The Peter Principle From Competence to Occupational Incompetence
The peter principle the journey from competence to incompetence, was written by Laurence J. Peter who analysed hundreds of cases of occupational incompetence which led him to formulate Principle.
The book is extremely humorous, a satirical model, it was first published in 1969. What is surprising is that many of us continue to experience the impact of occupational incompetence resulting from ridiculous promotion decisions.
For those who experience the Peter Principle at work it is no laughing matter.
Having worked in an organisation where incompetence permeated through many levels the impact on people and performance was devastating.
The Peter Principle from competence to incompetence?
When employees perform well in a position, they are eventually promoted with more responsibilities and challenges. If they perform well in that position, they proceed up the ladder to the next one.
This process repeats over and over until people assume a position that presents challenges beyond their competence and that’s where they stay. They are rarely demoted since the rules make it very difficult to demote someone, even if that person would fit in much better and would be much happier in a lower level job.
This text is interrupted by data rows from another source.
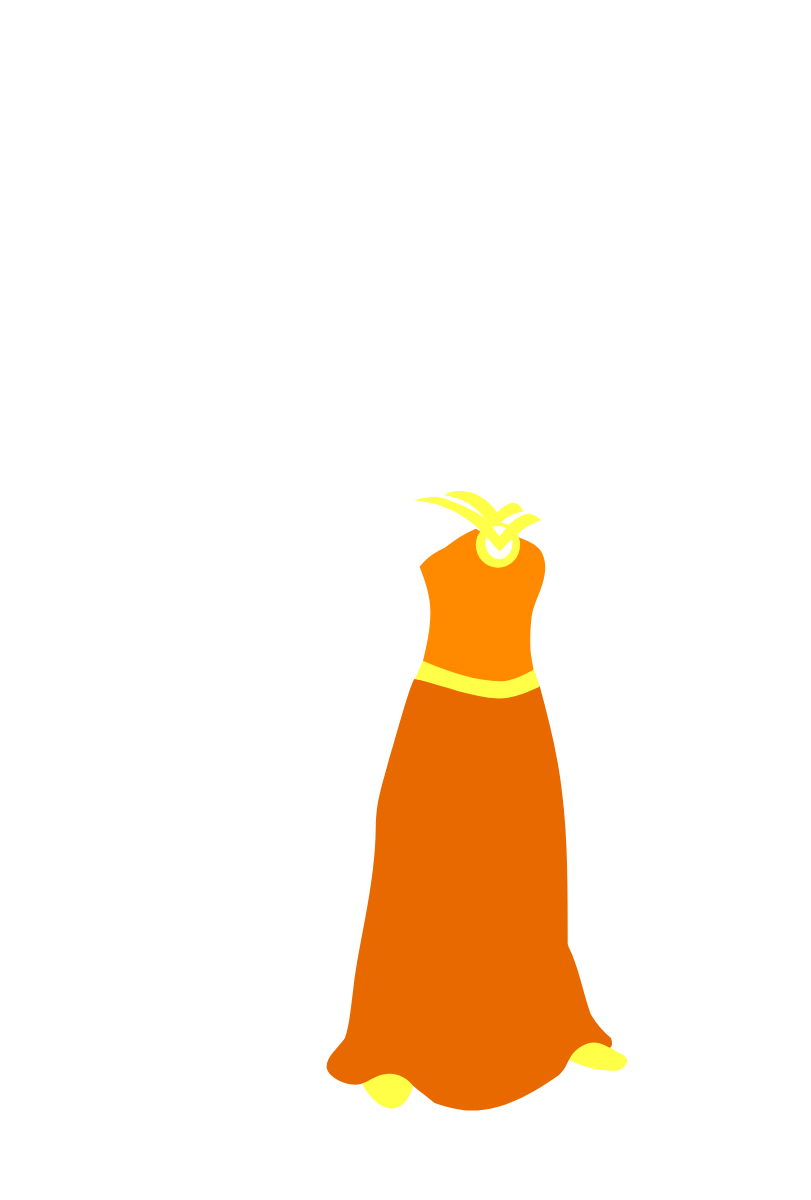
<!DOCTYPE html>
<html lang="en">
<head>
<meta charset="utf-8">
<title>Orange gown</title>
<style>
:root {
  --paper: #ffffff;
  --bodice: #ff8a00;
  --skirt: #e76900;
  --trim: #ffff48;
}
html, body { margin: 0; padding: 0; overflow: hidden; background: var(--paper); }
.gown { display: block; width: 811px; height: 1200px; background: var(--paper); }
.bodice { fill: var(--bodice); }
.skirt { fill: var(--skirt); }
.trim { fill: var(--trim); }
.opening { fill: var(--paper); }
</style>
</head>
<body>
<svg class="gown" viewBox="0 0 750 1109.7" preserveAspectRatio="none" role="img" aria-label="Long orange gown with yellow belt, clasp and shoes">
  <g class="trim" id="shoes">
    <path d="M335 1003C341 1013 350 1025 362 1025C373 1025 380 1014 382 1003L360 985Z"/>
    <path d="M525 979C536 986 554 991 572 990C576 988 580 985 580 981C580 977 574 974 571 973C566 970 562 966 556 964L538 962Z"/>
  </g>
  <path class="skirt" d="M383 628C377 640 366 682 359 705C353 728 348 740 347.500 765C347 818 332 870 327 912C324 936 323 948 319 960C312 970 302 977 302 987C303 995 317 1004 331 1003C340 1002 347 993 360 993C370 993 377 998 382 1004C389 1010 396 1015 402 1020C417 1025 426 1027 437 1027C466 1027 494 1010 517 994C524 988 525 980 530 974C535 968 543 964 549 964C556 964 560 967 564 969C567 967 566 963 565 960C557 953 550 945 546 937C539 917 535 894 526 876L525 873C525 820 525 775 520 735C516 698 508 668 499 634L460 640Z"/>
  <path class="bodice" d="M388 524C396 514 404 510 412 506C421 499 430 493 440 489L460 500L480 497C488 500 495 503 499 508C503 513 505 521 504 529C502 545 495 554 492 568C490 582 490 598 491 605C492 612 493 617 494 622L462 636L390 616C395 596 398 582 398 566C398 550 393 537 388 524Z"/>
  <path class="trim" id="belt" d="M391 611C414 621 441 630 463 630C474 630 485 624 494 619L499 635C486 641 474 646 461 646C437 645 412 635 384 627.500Z"/>
  <g id="clasp">
    <ellipse class="trim" cx="460.500" cy="504" rx="20.500" ry="21"/>
    <ellipse class="opening" cx="461.500" cy="502" rx="12.500" ry="15"/>
    <path class="trim" d="M411 458C417 453 430 453 440 457C449 461 455 467 460 474C466 467 472 465 476 465C480 466 482 469 484 473C475 474 467 479 460 486C455 486 451 482 447 478C439 467 425 460 411 458Z"/>
    <path class="trim" d="M383 463C391 460 403 458 411 461C430 468 446 475 455 486C458 489 460 493 462 496C471 483 481 475 490 475C495 476 498 479 501 481C487 484 475 497 462 510C456 505 452 498 447 493C430 476 408 464 383 463Z"/>
    <path class="opening" d="M455 487C459 486 464 486 468 488L462 496Z"/>
  </g>
</svg>
</body>
</html>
When an employee reaches his level of incompetence he has the promotion quotient of zero
Variations of the process that aids the journey to incompetence
Being kicked upstairs…. Or moving an employee from one unproductive position to another to camouflage the failure of the individual and the fatally flawed thinking that promoted him/her to a level of incompetence
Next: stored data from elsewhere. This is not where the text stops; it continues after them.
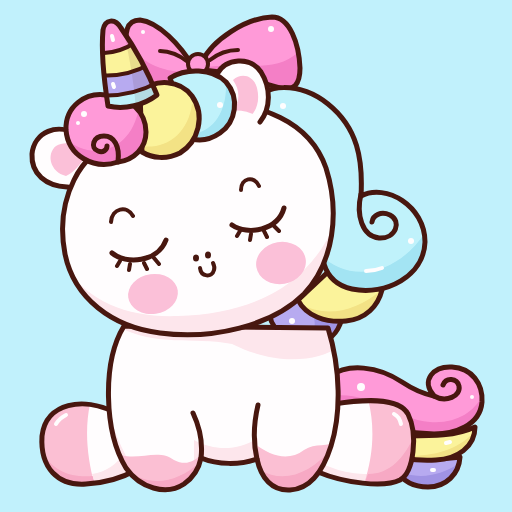
<!DOCTYPE html>
<html lang="en">
<head>
<meta charset="utf-8">
<title>Sleepy unicorn</title>
<style>
:root {
  --sky: #c1f1fc;
  --line: #48170f;
  --white: #fffdfe;
  --shade: #fde6ec;
  --blush: #fbc0d8;
  --hoof: #fbbfd3;
  --hoof-deep: #f7a9c4;
  --pink: #ff9ad8;
  --pink-deep: #f47fc6;
  --yellow: #fbf39b;
  --yellow-deep: #f3e285;
  --blue: #c0f2fb;
  --blue-deep: #a3e4f3;
  --violet: #b7aaf0;
  --violet-deep: #a093e4;
}
html, body { margin: 0; height: 100%; overflow: hidden; }
body { background: var(--sky); }
svg { display: block; width: 512px; height: 512px; }
.outline { fill: none; stroke: var(--line); stroke-width: 5; stroke-linecap: round; stroke-linejoin: round; }
.fine { stroke-width: 4; }
.white { fill: var(--white); }
.shade { fill: var(--shade); }
.blush { fill: var(--blush); }
.hoof { fill: var(--hoof); }
.hoof-deep { fill: var(--hoof-deep); }
.pink { fill: var(--pink); }
.pink-deep { fill: var(--pink-deep); }
.yellow { fill: var(--yellow); }
.yellow-deep { fill: var(--yellow-deep); }
.blue { fill: var(--blue); }
.blue-deep { fill: var(--blue-deep); }
.violet { fill: var(--violet); }
.violet-deep { fill: var(--violet-deep); }
.gloss { fill: none; stroke: var(--white); stroke-width: 4; stroke-linecap: round; }
</style>
</head>
<body>
<svg viewBox="0 0 512 512" role="img" aria-label="A sleepy white unicorn with a rainbow mane and a pink bow, sitting down">
  <defs>
    <path id="tail-violet" d="M404 462 C418 456 444 460 460 457 C459 474 446 487 428 487 C413 487 402 480 396 470 Z"/>
    <path id="tail-yellow" d="M408 436 C432 436 456 436 475 427 C475 447 457 459 436 460 C424 461 414 460 404 458 Z"/>
    <path id="tail-pink" d="M330 376 C348 363 378 366 402 382 C414 390 424 394 434 396 C420 380 434 366 452 367 C472 368 483 384 482 402 C480 426 454 434 434 434 L404 432 L330 412 Z"/>
    <path id="mane-violet" d="M270 316 C272 332 292 343 314 343 C328 343 338 334 342 318 L300 296 Z"/>
    <path id="mane-yellow" d="M298 300 C306 316 326 323 346 321 C366 319 378 306 382 290 L330 270 Z"/>
    <path id="mane-blue" d="M255 105 C262 82 300 82 328 104 C358 128 363 160 361 196 C386 183 425 206 425 242 C424 276 386 296 352 289 C338 286 328 277 324 264 Z"/>
    <path id="leg-back-left" d="M114 412 C84 397 46 402 42 436 C40 468 58 486 86 484 C104 483 122 478 136 470 Z"/>
    <path id="leg-back-right" d="M334 404 C360 400 398 396 408 414 C418 434 414 472 400 480 C384 488 344 483 318 472 Z"/>
    <path id="body" d="M124 326 C102 362 104 432 126 468 C140 488 166 496 184 484 C194 477 199 468 201 458 C218 465 240 465 257 459 C261 478 272 491 290 490 C312 489 324 468 331 446 C341 414 341 370 328 328 Z"/>
    <path id="head" d="M74 180 C92 142 150 112 205 106 C260 100 310 122 326 168 C340 212 334 262 304 294 C272 326 212 340 160 333 C112 327 74 298 65 254 C60 228 62 204 74 180 Z"/>
    <path id="ear-left" d="M67 187 C46 186 31 174 32 154 C34 132 58 122 77 135 L100 158 C88 166 80 176 74 188 Z"/>
    <path id="ear-right" d="M217 74 C226 58 250 56 261 72 C271 88 271 108 260 122 L230 118 Z"/>
    <path id="bow-left" d="M194 68 C180 44 158 22 140 20 C126 20 124 34 128 50 C132 70 142 88 158 94 C172 92 186 82 194 68 Z"/>
    <path id="bow-right" d="M202 62 C212 40 246 18 272 17 C290 17 299 44 300 68 C300 84 294 92 280 88 C258 82 232 72 202 70 Z"/>
    <path id="lock-blue" d="M170 78 C186 68 212 68 226 82 C240 98 236 122 220 133 C210 140 200 141 192 139 Z"/>
    <path id="lock-yellow" d="M140 92 C156 78 180 80 192 96 C206 116 198 142 180 153 C166 160 152 158 142 152 Z"/>
    <path id="lock-pink" d="M118 162 C94 170 68 156 66 130 C65 106 86 92 106 95 C130 97 146 112 146 132 C146 148 134 160 118 162 Z"/>
    <path id="horn" d="M108 106 C104 80 101 52 103 30 C105 19 115 18 121 28 C135 48 148 72 157 95 C144 105 125 110 108 106 Z"/>
    <clipPath id="clip-body"><use href="#body"/></clipPath>
    <clipPath id="clip-head"><use href="#head"/></clipPath>
    <clipPath id="clip-leg-left"><use href="#leg-back-left"/></clipPath>
    <clipPath id="clip-leg-right"><use href="#leg-back-right"/></clipPath>
    <clipPath id="clip-horn"><use href="#horn"/></clipPath>
    <clipPath id="clip-mane-blue"><use href="#mane-blue"/></clipPath>
    <clipPath id="clip-mane-yellow"><use href="#mane-yellow"/></clipPath>
    <clipPath id="clip-mane-violet"><use href="#mane-violet"/></clipPath>
    <clipPath id="clip-tail-pink"><use href="#tail-pink"/></clipPath>
    <clipPath id="clip-lock-pink"><use href="#lock-pink"/></clipPath>
    <clipPath id="clip-lock-yellow"><use href="#lock-yellow"/></clipPath>
    <clipPath id="clip-lock-blue"><use href="#lock-blue"/></clipPath>
  </defs>

  <rect width="512" height="512" fill="var(--sky)"/>

  <g id="tail">
    <use href="#tail-violet" class="violet"/>
    <path class="violet-deep" d="M398 471 C418 480 440 476 458 464 C455 478 444 486 428 486 C414 486 404 480 398 471 Z"/>
    <use href="#tail-violet" class="outline"/>
    <use href="#tail-yellow" class="yellow"/>
    <path class="yellow-deep" d="M408 456 C434 456 458 450 474 432 C474 448 456 458 436 460 Z"/>
    <use href="#tail-yellow" class="outline"/>
    <use href="#tail-pink" class="pink"/>
    <path class="pink-deep" clip-path="url(#clip-tail-pink)" d="M330 396 C370 390 392 418 430 422 C456 424 474 412 482 396 L484 440 L330 440 Z"/>
    <use href="#tail-pink" class="outline"/>
    <path class="outline" d="M434 396 C446 403 461 396 459 386 C457 378 446 377 443 385"/>
    <circle class="white" cx="361" cy="387" r="4"/>
    <circle class="white" cx="472" cy="397" r="2"/>
    <path class="gloss" d="M446 443 L450 442 M432 470 L434 470"/>
  </g>

  <g id="bow">
    <use href="#bow-left" class="pink"/>
    <path class="pink-deep" d="M128 42 C140 62 160 72 188 72 C178 86 168 92 158 94 C142 86 130 64 128 42 Z"/>
    <use href="#bow-left" class="outline"/>
    <use href="#bow-right" class="pink"/>
    <path class="pink-deep" d="M206 67 C240 62 276 74 298 52 C302 82 294 92 280 88 C256 81 232 72 206 67 Z"/>
    <use href="#bow-right" class="outline"/>
    <path class="outline fine" d="M188 62 C178 54 170 51 160 51 M210 60 C220 52 228 50 238 50"/>
    <ellipse class="pink" cx="198" cy="64" rx="10" ry="10"/>
    <ellipse class="outline fine" cx="198" cy="64" rx="10" ry="10"/>
    <circle class="white" cx="271" cy="29" r="3"/>
    <circle class="white" cx="143" cy="32" r="2"/>
  </g>

  <g id="mane">
    <use href="#mane-violet" class="violet"/>
    <path class="violet-deep" clip-path="url(#clip-mane-violet)" d="M300 346 C314 340 318 326 312 310 L346 310 V346 Z"/>
    <use href="#mane-violet" class="outline"/>
    <circle class="white" cx="292" cy="321" r="3"/>
    <use href="#mane-yellow" class="yellow"/>
    <path class="yellow-deep" clip-path="url(#clip-mane-yellow)" d="M300 304 C326 318 356 312 384 288 L384 326 H300 Z"/>
    <use href="#mane-yellow" class="outline"/>
    <use href="#mane-blue" class="blue"/>
    <path class="blue-deep" clip-path="url(#clip-mane-blue)" d="M318 252 C346 284 398 278 428 228 L428 300 H318 Z"/>
    <use href="#mane-blue" class="outline"/>
    <path class="outline" d="M361 194 C356 215 362 236 379 238 C396 239 402 221 390 215 C381 211 373 215 372 222"/>
    <circle class="white" cx="283" cy="106" r="3"/>
    <circle class="white" cx="411" cy="241" r="3"/>
    <path class="gloss" d="M366 271 C372 271 377 270 382 268"/>
  </g>

  <g id="back-legs">
    <use href="#leg-back-left" class="white"/>
    <g clip-path="url(#clip-leg-left)">
      <path class="hoof" d="M36 396 H92 C84 424 86 456 96 490 H36 Z"/>
      <path class="hoof-deep" d="M36 440 C48 470 68 478 93 476 L96 490 H36 Z"/>
      <path class="shade" d="M92 474 C106 472 118 464 124 452 L140 480 L97 490 Z"/>
    </g>
    <use href="#leg-back-left" class="outline"/>
    <path class="gloss" d="M56 424 C59 419 62 417 66 415"/>
    <use href="#leg-back-right" class="white"/>
    <g clip-path="url(#clip-leg-right)">
      <path class="shade" d="M318 462 C340 472 352 474 370 474 L370 490 H318 Z"/>
      <path class="hoof" d="M366 392 C376 424 374 456 362 490 H420 V392 Z"/>
      <path class="hoof-deep" d="M368 474 C390 474 404 458 414 436 V490 H362 Z"/>
    </g>
    <use href="#leg-back-right" class="outline"/>
    <path class="gloss" d="M394 414 C398 416 400 419 401 424"/>
  </g>

  <g id="torso">
    <use href="#body" class="white"/>
    <g clip-path="url(#clip-body)">
      <path class="shade" d="M116 326 C160 348 190 336 232 344 C276 366 318 362 340 346 L332 318 H116 Z"/>
      <path class="shade" d="M104 396 C112 426 118 440 126 456 L126 476 H100 Z"/>
      <path class="shade" d="M194 440 C216 452 240 450 258 438 V470 H194 Z"/>
      <path class="hoof" d="M112 450 C132 466 156 446 174 460 C186 466 194 462 204 452 V500 H120 Z"/>
      <path class="hoof-deep" d="M124 468 C148 488 176 484 200 462 L196 498 H130 Z"/>
      <path class="hoof" d="M252 442 C270 456 288 462 304 450 C316 442 328 448 340 440 L330 500 H258 Z"/>
      <path class="hoof-deep" d="M260 470 C284 484 310 474 332 448 L324 498 H264 Z"/>
    </g>
    <use href="#body" class="outline"/>
    <path class="outline" d="M201 458 C203 442 200 428 193 413 M257 459 C253 442 254 422 258 405"/>
  </g>

  <g id="ears">
    <use href="#ear-left" class="white"/>
    <path class="blush" d="M66 176 C50 172 46 154 56 146 C66 140 80 144 86 156 C80 164 75 172 66 176 Z"/>
    <use href="#ear-left" class="outline"/>
  </g>

  <g id="face">
    <use href="#head" class="white"/>
    <path class="shade" clip-path="url(#clip-head)" d="M60 258 C84 302 128 318 178 316 C250 314 306 288 334 226 L340 345 H60 Z"/>
    <use href="#head" class="outline"/>
    <use href="#ear-right" class="white"/>
    <path class="blush" d="M233 80 C242 72 254 76 257 88 C260 100 257 110 250 117 L234 112 C240 100 240 90 233 80 Z"/>
    <path class="white" d="M222 112 C240 108 252 112 262 119 L254 130 L222 128 Z"/>
    <path class="outline" d="M217 74 C226 58 250 56 261 72 C271 88 271 108 260 122"/>
    <ellipse class="blush" cx="153" cy="294" rx="25" ry="20" transform="rotate(-8 153 294)"/>
    <ellipse class="blush" cx="281" cy="263" rx="25" ry="21" transform="rotate(-10 281 263)"/>
    <path class="outline" d="M112 253 C126 265 158 262 166 240 M232 225 C248 236 278 230 284 208"/>
    <path class="outline fine" d="M120 261 L117 266 M130 264 L129 270 M144 263 L147 269 M154 258 L159 264 M240 231 L237 236 M251 234 L250 240 M264 231 L267 237 M274 226 L279 231"/>
    <path class="outline fine" d="M111 222 C112 208 127 205 133 216 M241 190 C241 178 254 175 259 186"/>
    <path class="outline fine" d="M200 268 C201 277 212 278 214 270 C215 267 214 265 213 263"/>
    <ellipse cx="196" cy="258" rx="3" ry="3.5" fill="var(--line)"/>
    <ellipse cx="208" cy="255" rx="3" ry="3.5" fill="var(--line)"/>
  </g>

  <g id="forelock">
    <use href="#lock-blue" class="blue"/>
    <path class="blue-deep" clip-path="url(#clip-lock-blue)" d="M194 134 C214 130 226 112 226 86 L244 90 V146 H190 Z"/>
    <use href="#lock-blue" class="outline"/>
    <circle class="white" cx="220" cy="105" r="3"/>
    <use href="#lock-yellow" class="yellow"/>
    <path class="yellow-deep" clip-path="url(#clip-lock-yellow)" d="M140 146 C166 150 188 134 192 104 L208 110 V164 H140 Z"/>
    <use href="#lock-yellow" class="outline"/>
    <use href="#lock-pink" class="pink"/>
    <path class="pink-deep" clip-path="url(#clip-lock-pink)" d="M68 140 C86 158 128 156 138 112 L152 116 V170 H68 Z"/>
    <use href="#lock-pink" class="outline"/>
    <path class="outline" d="M118 162 C120 146 114 136 104 136 C93 136 90 148 98 151 C103 153 107 150 107 146"/>
    <circle class="white" cx="84" cy="114" r="3"/>
    <circle class="white" cx="78" cy="123" r="2"/>
  </g>

  <g id="unicorn-horn">
    <use href="#horn" class="pink"/>
    <g clip-path="url(#clip-horn)">
      <path class="yellow" d="M98 53 C112 54 124 50 136 42 L150 66 C134 74 118 76 98 74 Z"/>
      <path class="violet" d="M98 74 C118 77 134 74 150 64 L160 82 C144 92 122 97 98 95 Z"/>
      <path class="blue" d="M98 95 C122 97 142 92 162 80 V112 H98 Z"/>
      <path d="M122 24 C128 50 134 80 136 110 L164 100 Z" fill="var(--line)" opacity="0.1"/>
      <path class="outline fine" d="M98 53 C112 54 124 50 136 42 M98 75 C118 77 134 73 150 64 M98 95 C122 97 142 92 162 80"/>
    </g>
    <use href="#horn" class="outline"/>
    <path class="gloss" d="M112 36 L113 40 M113 84 L114 87"/>
  </g>
</svg>
</body>
</html>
Lateral arabesque, (sideways move) giving an incompetent employee a longer title with less responsibility. This way the employee still feels important but is kept away from the coal face.
Mathematics: Incompetence plus incompetence equals incompetence!
Inversion – being promoted for sticking to the process despite the output of that process producing an inefficient service. This usually happens when a supervisor at his level of incompetence rates an employee in terms of supporting institutional values. The supervisor is blind to output because he evaluated input.
Compliance does not equal competence
Exfoliation: Where super competence is more unacceptable than incompetence, so we simply slough it away, discard it. WHY? Probably because super competence exposes weakness in the hierarchy.
Nothing fails like Success!
Who should we promote to increase the efficiency in our organisation?
Often the answer is based on the assumption that an employee who is competent at a given level will be competent also at a higher level of the hierarchy, it seems a good idea to promote the best employee from a lower level!
Promotion decisions often place more weight on current performance than can be justified.
Many organisations prioritise current job performance at the expense of other observable characteristics and competencies that better predict performance aligned to the current and future requirements of the new role.
The assumption that the role requires a higher level of competence, when in reality, it requires different competencies places people in positions where incompetence becomes immediately apparent.
Generic Competencies Fail to Consider Context
A reliance on generic competency statements that describe one best way fail to take context into account.
Competency based approaches can also fail to account for future technical skills requirements. Often the rapid pace of change makes certainty about future skills just too hard to anticipate. So, we focus on what endures rather than what is likely to be displaced.
Gately found that employers can avoid the Peter Principle if employees are judged on technical merit and accomplishment, and that promotions go to the technically proficient and verbally expressive employees, while the less technically proficient and verbally expressive wait their turn.
The Peter Principle is Thriving
Over the past 12 months I have witnessed the most bizarre criteria to support promotion decisions that lead me to believe incompetence, lack of common sense and failure to hold those accountable for fatally flawed decisions is quite common.
These decisions have been based upon:
Length of service without any consideration to contribution
The power of a patron who himself has reached his level of occupational incompetence
Potentially the worst of all is a sentence uttered to me by a manager in response to questions about the consistent incompetence of an individual. “she was judged worthy of promotion based on appearance. It was one step too far”!